1) In the midst of the storm, we need to seek Jesus. 

2) As we do, our prayers have the power to calm the storm. 

3) In the midst of the storm, we need to anchor ourselves to God’s love. 

Jesus has the power to not only calm the storm around us, but He calms the chaos within us as well. Sometimes, they are simultaneous, yet other times we will be brought to a space of His relentless grace, simply to be at peace in knowing that He is in the boat with us. Our boat will not sink when He is aboard. May we hold fast to the Anchor who is our hope, and remember Who is in the boat with us through the storms.

 

When the storm surrounds, wp-15849697395664983915925030867878.jpg

Take pause, choose to pray;

Fend off fearfulness,

Christ shows us the way.

Even when the waves,

Break over our boat;

If God is with us,

He’ll keep us afloat.

It takes but a word,

An act of God’s will;

Peace will be present,

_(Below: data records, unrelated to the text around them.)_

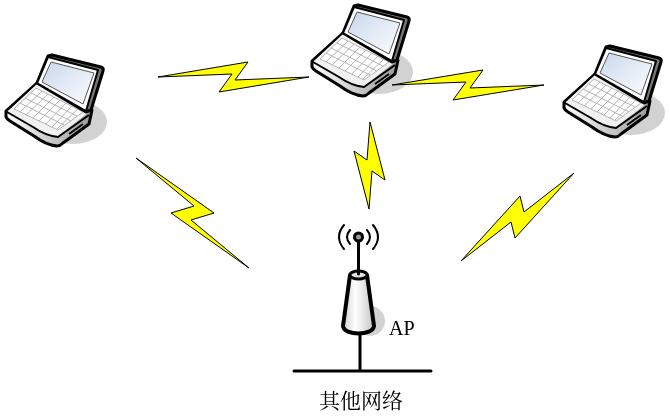
<!DOCTYPE html>
<html lang="zh-CN">
<head>
<meta charset="utf-8">
<title>无线网络结构图</title>
<style>
:root { --ink: #000; --paper: #fff; --bolt: #ff0; --shadow: #d2d2d2; --key: #fff; --key-edge: #b4b4b4; --case: #f1f1f1; }
* { box-sizing: border-box; }
body { margin: 0; background: var(--paper); overflow: hidden; }
.diagram { position: relative; width: 670px; height: 416px; overflow: hidden; color: var(--ink); }
.drawing { position: absolute; inset: 0; display: block; }
.label { position: absolute; margin: 0; line-height: 24px; white-space: nowrap; }
.label-ap { left: 389px; top: 316px; font: 20px/24px "Liberation Serif", serif; }
.label-network { left: 319px; top: 387px; font: 300 21px/24px "Noto Serif CJK SC", serif; }
.shadow { fill: var(--shadow); }
.outline { stroke: var(--ink); stroke-width: 3; stroke-linejoin: round; }
.case { fill: var(--case); }
.keys { fill: none; stroke: var(--key-edge); stroke-width: 1; }
.keybed { fill: var(--key); stroke: var(--key-edge); }
.bolts { fill: var(--bolt); stroke: var(--ink); stroke-width: 1; stroke-linejoin: miter; stroke-miterlimit: 2; }
.wire { fill: none; stroke: var(--ink); stroke-width: 3; stroke-linecap: round; }
.wave { fill: none; stroke: var(--ink); stroke-width: 2; stroke-linecap: round; }
</style>
</head>
<body>
<main class="diagram">
<svg class="drawing" width="670" height="416" viewBox="0 0 670 416" aria-hidden="true">
  <defs>
    <linearGradient id="screen-glass" x1="0" y1="0" x2="1" y2="1">
      <stop offset="0" stop-color="#c9d6ea"/><stop offset=".55" stop-color="#e6edf7"/><stop offset="1" stop-color="#fbfcff"/>
    </linearGradient>
    <linearGradient id="front-edge" x1="0" x2="1">
      <stop offset="0" stop-color="#fff"/><stop offset="1" stop-color="#999"/>
    </linearGradient>
    <linearGradient id="ap-body" x1="0" x2="1">
      <stop offset="0" stop-color="#d0d0d0"/><stop offset=".4" stop-color="#fff"/><stop offset="1" stop-color="#c4c4c4"/>
    </linearGradient>
    <g id="laptop">
      <ellipse class="shadow" cx="73" cy="122" rx="34" ry="22"/>
      <path class="outline" fill="url(#front-edge)" d="M37 83 6 111V117Q7 119 10 121L34 136Q46 145 57 146Q60 146 63 143L89 124 92 110Z"/>
      <path class="case" d="M37 84 8 111 33 126Q46 135 58 136L89 112Z"/>
      <path class="keybed" d="M36 88 14 109 58 130 83 112Z"/>
      <g class="keys">
        <path d="M31 93 77 116M25 98 71 121M20 103 64 125"/>
        <path d="M42 91 20 112M48 94 26 115M54 97 33 118M60 100 39 121M66 103 46 124M72 106 52 127M78 109 57 129"/>
      </g>
      <path fill="none" stroke="#000" stroke-width="2" d="M7 112 33 127Q46 136 58 137L89 115"/>
      <path stroke="#000" stroke-width="2" d="M69 134 83 124"/>
      <path class="outline" fill="#777" d="M48 56 52 55 101 67Q104 68 103 71L91 110 86 112 37 83Z"/>
      <path fill="#fff" stroke="#000" stroke-width="2" stroke-linejoin="round" d="M48 57 98 70 86 111 37 83Z"/>
      <path fill="url(#screen-glass)" stroke="#555" stroke-width="1" d="M51 62 94 73 83 104 42 82Z"/>
    </g>
  </defs>

  <g class="laptops">
    <use href="#laptop"/>
    <use href="#laptop" x="306" y="-50"/>
    <use href="#laptop" x="558" y="-9"/>
  </g>

  <g class="bolts">
    <polygon points="158,77 248,62 235,80 309,77 219,92 232,74"/>
    <polygon points="392,85 483,70 470,88 544,85 453,100 466,82"/>
    <polygon points="136,158 214,213 191,220 249,268 171,213 194,206"/>
    <polygon points="370,122 385,180 372,171 369,209 354,151 367,160"/>
    <polygon points="574,173 515,238 511,222 461,261 520,196 524,212"/>
  </g>

  <g class="access-point">
    <ellipse class="shadow" cx="370" cy="321" rx="15" ry="15"/>
    <path class="wire" stroke-width="3" d="M360 333V371M294 371H431"/>
    <path fill="url(#ap-body)" stroke="#000" stroke-width="4" stroke-linejoin="round" d="M350 275 343 326C344 336 373 336 374 326L367 275Z"/>
    <ellipse cx="358.5" cy="275" rx="8.5" ry="4" fill="#e4e4e4" stroke="#000" stroke-width="3"/>
    <path class="wire" d="M358.5 241V274"/>
    <circle cx="358.5" cy="237" r="4" fill="#999" stroke="#000" stroke-width="3"/>
    <path class="wave" d="M350 230Q344 237 350 244M344 225Q334 237 344 249M367 230Q373 237 367 244M373 225Q383 237 373 249"/>
  </g>
</svg>
<p class="label label-ap">AP</p>
<p class="label label-network">其他网络</p>
</main>
</body>
</html>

And waters made still.

 

Dear Heavenly Father, thank You that no matter what storms surround us, or even the waves that make way into our boat, You remain with us. Thank You that all power and authority are Yours, and that in You, we have access to be anchored in Your love and calmed in the storm. Forgive us for our fearfulness when the waves crash too close to our own boats. Teach us to come to You in both the calm and in the storm, remembering it is You to whom we need to anchor ourselves to stay afloat. Show us how to love those around us well, so that they too may find hope and peace and strength to weather the storms that come their way. May many come into a lasting relationship with You. Be glorified O God, as we anchor ourselves to Your love each day, as You keep us safe and secure through every wave that comes our way. Amen.

 

© Shannon Elizabeth Grabrick and Revelations in Writing, May 2011 – present

 

We have this hope as an anchor for the soul, firm and secure… – Hebrews 6:19a